Image Credit: INSTA/ agustd

During a recent stage performance South Korean rapper, producer, and songwriter, Suga, from the K-pop boy band BTS mentioned how fans helped him stay happy.

Suga is currently on a world tour promoting his latest album D-Day.

The 30-year-old singer, who has previously spoken about his mental health battles with depression, said that seeing his fans in the audience motivated him.

“When I was on stage, I saw everyone’s faces, and they made me very happy. It made me realise that’s the reason I’m alive,” Suga said.

In May 2016, Suga opened up about how he talks about his depression and struggles in his lyrics, in a Rolling Stone digital cover story.

The cover story highlighted how Suga’s confessional lyricism comes from a deep and, at times, dark place. When he released his debut mixtape Agust D (another stage name he uses when he produces music away from BTS) in 2016, Suga veered off the spotlight, temporarily detaching himself from his K-pop idol status, and addressed the grim reality of his depression. He also sought out psychiatric treatment for it, according to the report.
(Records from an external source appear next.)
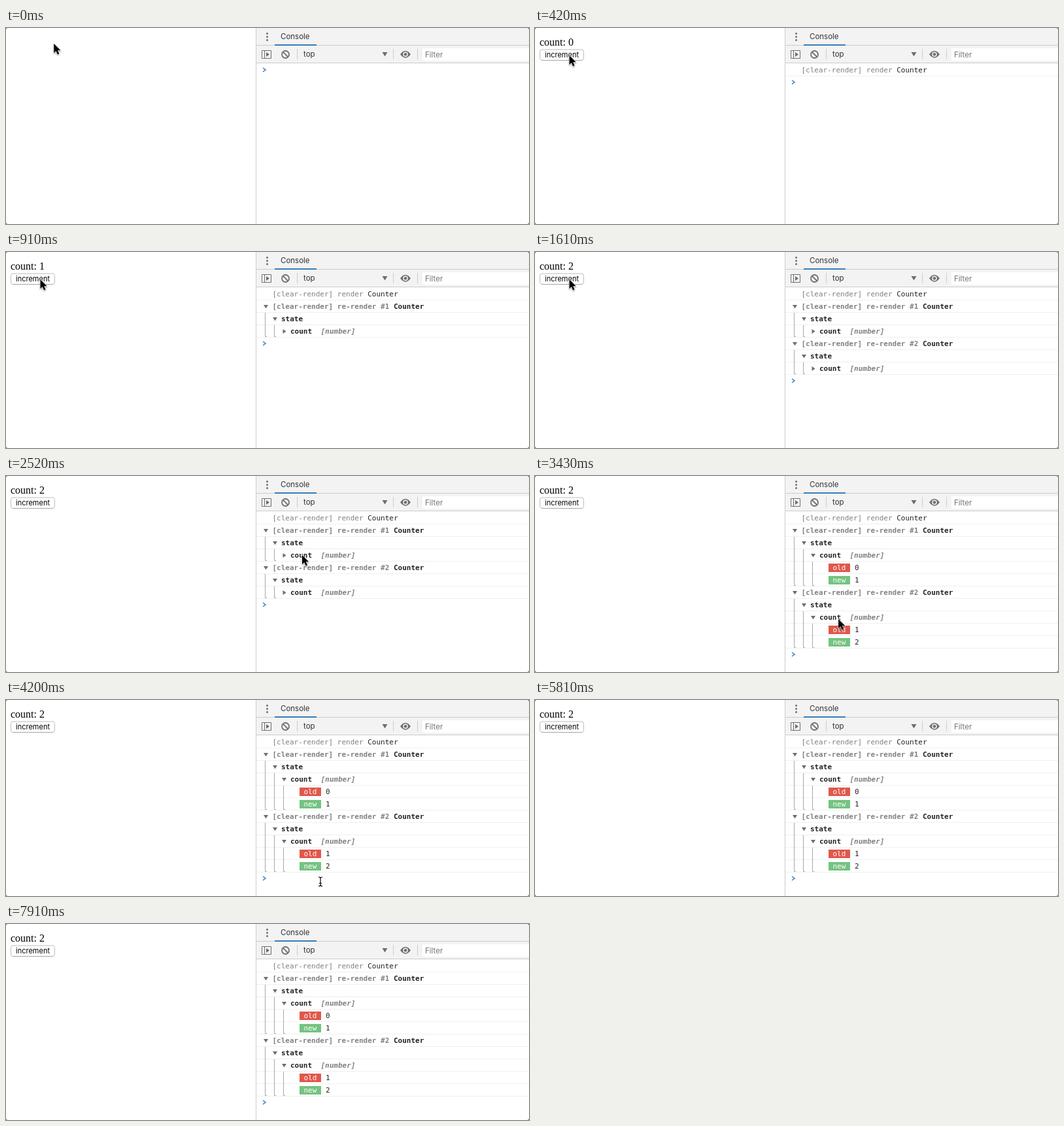
These frames come from a looping animation (800 px wide and 300 px high, 8000 ms). An HTML page:

```html
<!DOCTYPE html>
<html>
<head>
<meta charset="utf-8">
<style>
  html, body { margin: 0; height: 100%; overflow: hidden; background: #fff; }
  svg { display: block; width: 800px; height: 300px; }
  text { white-space: pre; }
  .ui { font: 11.5px Inter, sans-serif; fill: #333; }
  .page { font: 16px "Liberation Serif", serif; fill: #000; }
  .btn { font: 11px Inter, sans-serif; fill: #000; }
  .log { font: 11px "DejaVu Sans Mono", monospace; fill: #222; }
  .bold { font-weight: bold; }
  .dim { fill: #808080; }
  .type { fill: #808080; font-style: italic; }
  .icon { fill: #6e6e6e; }
  .line { fill: none; stroke: #6e6e6e; }
</style>
</head>
<body>
<svg viewBox="0 0 800 300">
  <defs>
    <linearGradient id="press" x2="0" y2="1">
      <stop stop-color="#6cb3fa"/><stop offset="1" stop-color="#1a7bf5"/>
    </linearGradient>
  </defs>
  <rect width="800" height="300" fill="#fff"/>

  <g id="page">
    <text id="count" class="page" x="7" y="27"></text>
    <rect id="button" x="7.5" y="33" width="67" height="16.5" rx="3.5" stroke="#bcbcbc"/>
    <path id="edge" d="M10 49.5H72" stroke="#a6a6a6"/>
    <text id="label" class="btn" x="41" y="45" text-anchor="middle">increment</text>
  </g>

  <rect x="383" width="417" height="53" fill="#f3f3f3"/>
  <path d="M382.5 0V300M383 26.5H800M383 53.5H800M445.5 32V48M592.5 32V48M629.5 32V48" stroke="#ccc"/>
  <rect x="411" y="25" width="64" height="2" fill="#3b7cba"/>
  <g class="icon">
    <circle cx="399.5" cy="8.5" r="1.5"/><circle cx="399.5" cy="13.5" r="1.5"/><circle cx="399.5" cy="18.5" r="1.5"/>
    <path d="M398 37V44L403 40.5ZM575.5 37H583.5L579.5 43.5Z"/>
    <path d="M603 40.3Q611 29.5 619 40.3Q611 51 603 40.3Z"/>
  </g>
  <path class="line" d="M391.5 34.5H405.5V46.5H391.5ZM395.5 34.5V46.5"/>
  <g class="line" stroke-width="1.8"><circle cx="427.5" cy="40.5" r="5.5"/><path d="M423.6 36.6L431.4 44.4"/></g>
  <circle cx="611" cy="40.3" r="3.1" fill="#6e6e6e" stroke="#f3f3f3" stroke-width="1.5"/>
  <rect x="637" y="31" width="163" height="19" fill="#fff"/>
  <text class="ui" x="420" y="17">Console</text>
  <text class="ui" x="455" y="44">top</text>
  <text class="ui" x="641" y="45" style="fill:#757575">Filter</text>

  <g id="log"></g>

  <path id="arrow" d="M0 0V14.2L3.2 11.2L5.6 16.6L8.1 15.5L5.8 10.3H10.2Z" stroke="#fff" stroke-width="1.2"
    paint-order="stroke" style="filter:drop-shadow(0 1px 1px #0006)"/>
  <g id="beam" fill="none">
    <path d="M-3 -7Q0 -7 0 -5Q0 -7 3 -7M0 -5V5M-3 7Q0 7 0 5Q0 7 3 7M-2 2.5H2" stroke="#fff" stroke-width="2.6"/>
    <path d="M-3 -7Q0 -7 0 -5Q0 -7 3 -7M0 -5V5M-3 7Q0 7 0 5Q0 7 3 7M-2 2.5H2" stroke="#000" stroke-width="1.2"/>
  </g>
  <path d="M0 0H3Q0 0 0 3ZM800 0V3Q800 0 797 0ZM0 300V297Q0 300 3 300ZM800 300H797Q800 300 800 297Z" fill="#555"/>
</svg>
<script>
const LOOP = 8000, STEP = 70, ROW = 19;
const LOADED = 70, CLICKS = [700, 1470], HOLD = 140, OPENED = [2660, 3290];
// Pointer stops: time, x, y
const PATH = [[70, 73.3, 24], [420, 52.5, 42], [2100, 52.5, 42], [2520, 453, 121], [2660, 453, 121],
  [2940, 460.5, 207], [3290, 461, 208], [3850, 481, 278], [4200, 481, 278], [4480, 481, 312]];
const $ = id => document.getElementById(id);

function pointer(t) {
  const i = PATH.findIndex(p => p[0] > t);
  if (i < 0) return PATH[PATH.length - 1].slice(1);
  if (i === 0) return PATH[0].slice(1);
  const [t0, x0, y0] = PATH[i - 1], [t1, x1, y1] = PATH[i];
  let k = (t - t0) / (t1 - t0);
  k = k * k * (3 - 2 * k);
  return [x0 + (x1 - x0) * k, y0 + (y1 - y0) * k];
}

const text = (x, y, s, cls = '') => `<text class="log ${cls}" x="${x}" y="${y + 4}">${s}</text>`;
const dim = s => `<tspan class="dim">${s}</tspan>`;
const toggle = (x, y, open) => `<path class="icon" d="${open
  ? `M${x} ${y - 2}h7l-3.5 5.5Z` : `M${x + 1.5} ${y - 3}v7l5 -3.5Z`}"/>`;
const guide = (x, top, end) => `<path d="M${x + .5} ${top}V${end}h2.5" fill="none" stroke="#a8a8a8"/>`;
const badge = (y, s, color, value) => `<rect x="449" y="${y - 6}" width="33" height="13" fill="${color}"/>`
  + text(455.5, y, s, 'badge" style="fill:#fff') + text(489, y, value);

function drawLog(count, opened) {
  let y = 64, out = '';
  const next = () => {
    out += `<path d="M383 ${y + 9.5}H800" stroke="#f0f0f0"/>`;
    y += ROW;
  };
  if (count >= 0) {
    out += text(407.5, y, dim('[clear-render] render ') + 'Counter');
    next();
  }
  for (let n = 1; n <= count; n++) {
    const top = y + 10, open = opened >= n;
    out += toggle(394, y, true) + text(407.5, y, dim(`[clear-render] re-render #${n} `) + 'Counter', 'bold');
    next();
    out += toggle(408, y, true) + text(421, y, 'state', 'bold');
    next();
    out += toggle(422, y, open) + text(435, y, 'count', 'bold') + text(481.5, y, '[number]', 'bold type');
    next();
    if (open) {
      out += badge(y, 'old', '#e0584c', n - 1);
      next();
      out += badge(y, 'new', '#75c382', n);
      next();
    }
    const end = y - 10.5;
    out += guide(396, top, end) + guide(410, top + ROW, end);
    if (open) out += guide(424, top + 2 * ROW, end);
  }
  out += `<path d="M393 ${y - 3}l4 3l-4 3" fill="none" stroke="#4478b8" stroke-width="1.5"/>`;
  $('log').innerHTML = out;
}

let last = '';
function render(t) {
  const count = t < LOADED ? -1 : CLICKS.filter(c => t >= c + HOLD).length;
  const opened = OPENED.filter(o => t >= o).length;
  const pressed = CLICKS.some(c => t >= c && t < c + HOLD);
  const state = [count, opened].join();
  if (state !== last) {
    drawLog(count, opened);
    last = state;
  }
  $('page').style.display = count < 0 ? 'none' : '';
  $('count').textContent = 'count: ' + count;
  $('button').setAttribute('fill', pressed ? 'url(#press)' : '#fff');
  $('label').style.fill = pressed ? '#fff' : '#000';

  const [x, y] = pointer(t), typing = y > 262;
  $('arrow').style.display = typing ? 'none' : '';
  $('beam').style.display = typing ? '' : 'none';
  $(typing ? 'beam' : 'arrow').setAttribute('transform', `translate(${x} ${y})`);
}

const start = performance.now();
function frame() {
  const t = (performance.now() - start) % LOOP;
  render(Math.floor(t / STEP) * STEP);
  requestAnimationFrame(frame);
}
frame();
</script>
</body>
</html>
```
But, BTS fans (called Army) stuck with him through his journey and encouraged him to return.

“I’m comfortable now and feeling good, but those sort of negative emotions come and go. So it’s almost like cold weather. It may come back in a cycle over a year, a year and a half,” he said.
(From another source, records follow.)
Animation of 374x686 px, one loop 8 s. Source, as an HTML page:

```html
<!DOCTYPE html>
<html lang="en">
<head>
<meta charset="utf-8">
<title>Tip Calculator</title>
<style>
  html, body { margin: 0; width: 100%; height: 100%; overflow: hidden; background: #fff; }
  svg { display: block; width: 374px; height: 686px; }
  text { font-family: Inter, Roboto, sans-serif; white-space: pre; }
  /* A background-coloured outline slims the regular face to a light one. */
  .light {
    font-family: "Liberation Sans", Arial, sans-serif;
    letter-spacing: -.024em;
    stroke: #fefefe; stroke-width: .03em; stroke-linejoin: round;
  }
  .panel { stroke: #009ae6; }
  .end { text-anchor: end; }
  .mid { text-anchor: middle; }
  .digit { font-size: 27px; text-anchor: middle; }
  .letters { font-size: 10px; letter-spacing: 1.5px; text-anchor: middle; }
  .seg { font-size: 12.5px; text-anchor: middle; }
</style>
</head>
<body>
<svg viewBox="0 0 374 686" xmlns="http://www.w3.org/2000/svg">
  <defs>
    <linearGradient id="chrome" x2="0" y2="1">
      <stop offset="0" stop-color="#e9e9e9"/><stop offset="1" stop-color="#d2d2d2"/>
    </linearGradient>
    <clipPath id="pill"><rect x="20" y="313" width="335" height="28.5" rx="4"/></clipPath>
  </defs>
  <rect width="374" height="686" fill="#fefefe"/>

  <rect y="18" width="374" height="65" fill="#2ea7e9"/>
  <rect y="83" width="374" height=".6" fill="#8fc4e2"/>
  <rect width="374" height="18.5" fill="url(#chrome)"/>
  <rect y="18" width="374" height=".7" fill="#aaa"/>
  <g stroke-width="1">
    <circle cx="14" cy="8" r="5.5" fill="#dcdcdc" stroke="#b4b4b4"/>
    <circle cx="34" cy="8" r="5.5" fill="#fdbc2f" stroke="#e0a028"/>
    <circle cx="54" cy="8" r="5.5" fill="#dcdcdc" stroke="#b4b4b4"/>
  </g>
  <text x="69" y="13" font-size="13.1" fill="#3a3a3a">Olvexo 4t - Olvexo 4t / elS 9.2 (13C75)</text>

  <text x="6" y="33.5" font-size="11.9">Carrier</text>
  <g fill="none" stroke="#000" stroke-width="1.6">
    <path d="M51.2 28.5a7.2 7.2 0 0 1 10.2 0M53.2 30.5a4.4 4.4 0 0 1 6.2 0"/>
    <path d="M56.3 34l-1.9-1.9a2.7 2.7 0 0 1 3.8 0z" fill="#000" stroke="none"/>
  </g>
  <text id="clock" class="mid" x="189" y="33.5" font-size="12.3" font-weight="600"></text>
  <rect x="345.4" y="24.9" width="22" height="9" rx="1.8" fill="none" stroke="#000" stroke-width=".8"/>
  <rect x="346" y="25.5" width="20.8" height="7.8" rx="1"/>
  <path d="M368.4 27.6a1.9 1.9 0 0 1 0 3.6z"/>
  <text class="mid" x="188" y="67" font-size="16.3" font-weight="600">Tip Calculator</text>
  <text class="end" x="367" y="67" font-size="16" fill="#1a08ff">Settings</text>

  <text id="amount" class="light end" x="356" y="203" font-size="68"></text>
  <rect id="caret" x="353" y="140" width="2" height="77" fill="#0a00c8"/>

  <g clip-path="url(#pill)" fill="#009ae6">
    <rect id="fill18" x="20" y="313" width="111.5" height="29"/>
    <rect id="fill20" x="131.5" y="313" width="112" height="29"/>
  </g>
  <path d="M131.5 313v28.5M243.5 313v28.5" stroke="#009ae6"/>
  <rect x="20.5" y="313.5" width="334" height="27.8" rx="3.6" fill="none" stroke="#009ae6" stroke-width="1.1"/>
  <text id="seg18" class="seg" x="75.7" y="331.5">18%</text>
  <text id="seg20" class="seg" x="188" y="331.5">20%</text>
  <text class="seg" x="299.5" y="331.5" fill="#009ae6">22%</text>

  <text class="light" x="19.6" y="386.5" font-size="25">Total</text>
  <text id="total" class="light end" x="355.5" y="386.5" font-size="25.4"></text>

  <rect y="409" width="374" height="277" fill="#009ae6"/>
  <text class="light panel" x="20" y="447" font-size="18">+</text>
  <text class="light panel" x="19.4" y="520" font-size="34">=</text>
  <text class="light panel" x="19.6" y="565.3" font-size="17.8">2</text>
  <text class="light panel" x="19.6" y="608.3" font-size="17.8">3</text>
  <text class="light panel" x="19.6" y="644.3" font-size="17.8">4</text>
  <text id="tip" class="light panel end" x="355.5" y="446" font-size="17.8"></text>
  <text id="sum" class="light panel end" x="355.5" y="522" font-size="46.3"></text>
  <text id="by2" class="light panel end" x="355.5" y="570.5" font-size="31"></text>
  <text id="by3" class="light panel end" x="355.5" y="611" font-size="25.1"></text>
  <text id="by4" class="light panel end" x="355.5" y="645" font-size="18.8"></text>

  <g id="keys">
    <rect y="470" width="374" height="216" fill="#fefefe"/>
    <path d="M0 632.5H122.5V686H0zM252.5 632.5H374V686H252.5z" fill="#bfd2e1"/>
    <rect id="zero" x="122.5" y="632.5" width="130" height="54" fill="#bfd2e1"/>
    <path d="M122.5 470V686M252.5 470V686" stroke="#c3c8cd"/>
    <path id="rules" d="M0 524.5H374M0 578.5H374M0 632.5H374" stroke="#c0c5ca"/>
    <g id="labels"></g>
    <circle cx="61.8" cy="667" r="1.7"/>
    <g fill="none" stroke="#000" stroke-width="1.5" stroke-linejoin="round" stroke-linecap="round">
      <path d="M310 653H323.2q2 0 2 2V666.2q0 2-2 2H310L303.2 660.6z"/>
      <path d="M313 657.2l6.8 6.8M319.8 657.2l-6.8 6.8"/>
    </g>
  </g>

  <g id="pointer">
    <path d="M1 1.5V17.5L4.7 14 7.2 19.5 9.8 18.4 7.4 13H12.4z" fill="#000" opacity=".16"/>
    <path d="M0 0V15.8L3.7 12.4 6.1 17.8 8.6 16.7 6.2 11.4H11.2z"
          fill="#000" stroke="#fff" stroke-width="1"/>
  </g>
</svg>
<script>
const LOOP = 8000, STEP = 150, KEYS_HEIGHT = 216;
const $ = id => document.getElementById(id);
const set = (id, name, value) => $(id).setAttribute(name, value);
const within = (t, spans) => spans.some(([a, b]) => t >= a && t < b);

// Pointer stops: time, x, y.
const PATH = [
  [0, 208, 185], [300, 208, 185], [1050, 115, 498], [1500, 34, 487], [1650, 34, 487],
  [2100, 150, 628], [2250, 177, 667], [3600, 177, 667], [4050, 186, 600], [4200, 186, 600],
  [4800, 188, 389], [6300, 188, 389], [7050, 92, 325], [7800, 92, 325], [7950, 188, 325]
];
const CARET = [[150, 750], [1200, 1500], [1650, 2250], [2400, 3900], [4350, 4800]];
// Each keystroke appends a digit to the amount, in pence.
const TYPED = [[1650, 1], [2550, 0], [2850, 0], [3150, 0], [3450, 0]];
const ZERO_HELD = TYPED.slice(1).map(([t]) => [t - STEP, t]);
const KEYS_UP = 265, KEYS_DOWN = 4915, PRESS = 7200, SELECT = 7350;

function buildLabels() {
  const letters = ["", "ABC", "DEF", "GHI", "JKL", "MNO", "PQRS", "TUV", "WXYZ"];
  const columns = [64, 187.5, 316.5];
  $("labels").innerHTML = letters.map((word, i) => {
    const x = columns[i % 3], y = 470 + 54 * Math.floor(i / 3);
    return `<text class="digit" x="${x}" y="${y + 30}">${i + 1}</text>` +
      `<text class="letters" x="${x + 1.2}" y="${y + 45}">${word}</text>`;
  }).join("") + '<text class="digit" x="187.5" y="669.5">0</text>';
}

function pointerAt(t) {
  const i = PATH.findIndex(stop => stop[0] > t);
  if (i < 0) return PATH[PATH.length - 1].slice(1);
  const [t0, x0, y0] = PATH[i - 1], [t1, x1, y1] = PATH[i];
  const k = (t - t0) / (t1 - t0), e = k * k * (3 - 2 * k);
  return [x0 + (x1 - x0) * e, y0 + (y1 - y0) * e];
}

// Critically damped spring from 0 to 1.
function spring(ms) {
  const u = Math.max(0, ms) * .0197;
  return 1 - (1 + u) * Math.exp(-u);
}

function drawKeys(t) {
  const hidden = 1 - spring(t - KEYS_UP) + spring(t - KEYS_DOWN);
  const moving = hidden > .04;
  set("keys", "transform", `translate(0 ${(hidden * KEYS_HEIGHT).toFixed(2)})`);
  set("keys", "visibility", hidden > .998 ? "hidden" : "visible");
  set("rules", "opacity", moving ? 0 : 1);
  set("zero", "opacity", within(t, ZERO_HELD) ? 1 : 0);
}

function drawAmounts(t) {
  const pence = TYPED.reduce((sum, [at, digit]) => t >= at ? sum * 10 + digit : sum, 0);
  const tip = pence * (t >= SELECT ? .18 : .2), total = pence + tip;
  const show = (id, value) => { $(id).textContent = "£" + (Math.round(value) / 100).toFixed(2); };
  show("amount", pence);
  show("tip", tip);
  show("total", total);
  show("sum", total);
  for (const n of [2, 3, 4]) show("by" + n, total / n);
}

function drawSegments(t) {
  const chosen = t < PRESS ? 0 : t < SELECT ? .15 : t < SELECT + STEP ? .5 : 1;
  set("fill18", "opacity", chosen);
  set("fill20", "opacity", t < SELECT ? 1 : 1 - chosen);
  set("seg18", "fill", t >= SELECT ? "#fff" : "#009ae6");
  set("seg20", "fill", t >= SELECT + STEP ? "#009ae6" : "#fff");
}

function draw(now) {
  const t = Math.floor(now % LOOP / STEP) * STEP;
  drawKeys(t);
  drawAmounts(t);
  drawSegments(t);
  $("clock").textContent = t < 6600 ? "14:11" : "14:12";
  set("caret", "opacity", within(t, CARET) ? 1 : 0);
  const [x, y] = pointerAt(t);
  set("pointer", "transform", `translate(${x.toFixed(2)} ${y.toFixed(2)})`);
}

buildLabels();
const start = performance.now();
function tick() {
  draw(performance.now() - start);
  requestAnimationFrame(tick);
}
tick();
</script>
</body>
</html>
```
“But when I hear people say that when they listen to my music and feel comfort and are consoled by those lyrics that express these emotions that makes me feel very good. It’s very encouraging. I think, for anybody, these emotions are not something that needs to be hidden. They need to be discussed and expressed. Whatever emotions that I may be feeling, I’m always ready to express them now, as I was before.

“My parents didn’t understand rap. They are a generation apart from me, and they never listened to rap; it wasn’t part of the music that they listened to. So it’s only natural they were against what I was doing,” Suga explained to Rolling Stone.

“And, of course, being a musician is a very unstable profession as well. So I can understand perfectly why my parents were against what I was doing. But, I think that motivated me or helped me work harder because there was something that I now had to prove. I had to show my parents it was possible. So it drove and motivated me to work even harder.”

BTS fans took to social media to say that they will always stand by the singer.

Instagrammer @leolet posted: "Yoongi, remember that your Armys will forever be by your side. Stay strong."

Others mentioned how they could relate to Suga's music.

Twitter user @Michele57810197 posted: "I’m 59 and have a son Suga’s age. My son has anxiety and depression too, but, writes beautiful poems & teaches high school history. As a teen in the 80s, I loved all music. BTS brings me back to that deep love of music again."